→ Task prompt: Report how many lines below contain the word "rows". Write only that number.

** Opening Entries supplied block **

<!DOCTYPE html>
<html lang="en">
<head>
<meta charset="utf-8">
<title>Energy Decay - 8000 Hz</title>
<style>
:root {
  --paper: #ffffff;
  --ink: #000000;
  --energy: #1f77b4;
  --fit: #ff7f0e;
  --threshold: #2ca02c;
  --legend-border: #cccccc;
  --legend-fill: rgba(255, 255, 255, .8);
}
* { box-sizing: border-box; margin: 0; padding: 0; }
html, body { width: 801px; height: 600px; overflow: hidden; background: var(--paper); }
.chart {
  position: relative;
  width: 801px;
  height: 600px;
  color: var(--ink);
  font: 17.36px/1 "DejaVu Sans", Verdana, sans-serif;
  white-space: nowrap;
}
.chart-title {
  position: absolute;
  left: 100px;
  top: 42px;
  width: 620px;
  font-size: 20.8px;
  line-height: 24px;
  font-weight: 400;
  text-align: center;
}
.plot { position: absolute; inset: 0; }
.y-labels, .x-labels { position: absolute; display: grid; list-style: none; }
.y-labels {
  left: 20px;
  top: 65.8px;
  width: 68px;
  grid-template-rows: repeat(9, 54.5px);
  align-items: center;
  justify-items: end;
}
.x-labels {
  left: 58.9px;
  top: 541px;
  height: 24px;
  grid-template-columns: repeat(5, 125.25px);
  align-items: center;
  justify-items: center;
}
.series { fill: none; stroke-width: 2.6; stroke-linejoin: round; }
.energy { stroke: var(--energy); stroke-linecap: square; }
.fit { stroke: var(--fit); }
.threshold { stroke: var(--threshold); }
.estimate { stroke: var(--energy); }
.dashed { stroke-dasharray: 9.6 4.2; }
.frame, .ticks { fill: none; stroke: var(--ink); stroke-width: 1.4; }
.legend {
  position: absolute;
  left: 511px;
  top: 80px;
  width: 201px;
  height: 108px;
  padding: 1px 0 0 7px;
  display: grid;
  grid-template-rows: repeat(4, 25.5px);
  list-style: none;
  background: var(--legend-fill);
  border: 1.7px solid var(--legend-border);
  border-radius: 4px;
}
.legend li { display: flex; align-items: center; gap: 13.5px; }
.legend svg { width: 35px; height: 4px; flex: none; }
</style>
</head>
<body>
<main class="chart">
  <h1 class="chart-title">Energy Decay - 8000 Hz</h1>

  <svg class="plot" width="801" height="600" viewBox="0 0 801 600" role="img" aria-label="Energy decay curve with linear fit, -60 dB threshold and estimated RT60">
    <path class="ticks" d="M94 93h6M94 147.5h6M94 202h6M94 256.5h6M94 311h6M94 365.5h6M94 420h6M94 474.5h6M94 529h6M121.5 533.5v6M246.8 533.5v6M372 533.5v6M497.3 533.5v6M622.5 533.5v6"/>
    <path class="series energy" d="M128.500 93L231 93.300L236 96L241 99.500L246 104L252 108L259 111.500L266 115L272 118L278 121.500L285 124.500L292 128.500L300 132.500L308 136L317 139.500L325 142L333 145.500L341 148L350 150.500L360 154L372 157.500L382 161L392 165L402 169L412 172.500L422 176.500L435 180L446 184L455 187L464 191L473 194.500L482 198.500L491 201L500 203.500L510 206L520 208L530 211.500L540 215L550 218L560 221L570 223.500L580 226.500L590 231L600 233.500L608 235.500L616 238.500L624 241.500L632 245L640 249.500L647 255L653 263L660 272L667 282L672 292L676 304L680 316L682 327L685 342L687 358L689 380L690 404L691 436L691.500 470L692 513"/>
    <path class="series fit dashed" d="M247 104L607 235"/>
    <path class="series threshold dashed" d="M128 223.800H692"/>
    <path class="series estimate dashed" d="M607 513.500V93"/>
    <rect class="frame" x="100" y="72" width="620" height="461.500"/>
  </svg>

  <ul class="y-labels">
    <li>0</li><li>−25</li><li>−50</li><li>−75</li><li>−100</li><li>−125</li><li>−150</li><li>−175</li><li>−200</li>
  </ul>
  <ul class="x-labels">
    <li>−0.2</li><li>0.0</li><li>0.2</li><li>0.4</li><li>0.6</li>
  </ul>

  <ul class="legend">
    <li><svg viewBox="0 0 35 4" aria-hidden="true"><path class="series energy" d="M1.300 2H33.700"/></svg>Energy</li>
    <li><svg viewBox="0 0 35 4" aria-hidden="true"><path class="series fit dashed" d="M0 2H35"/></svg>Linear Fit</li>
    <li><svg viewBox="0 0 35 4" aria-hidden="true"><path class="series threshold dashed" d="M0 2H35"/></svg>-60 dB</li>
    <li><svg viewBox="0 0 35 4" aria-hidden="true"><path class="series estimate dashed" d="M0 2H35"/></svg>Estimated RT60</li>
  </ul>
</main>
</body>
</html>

** Closing Entries supplied block **

→ Answer section: 2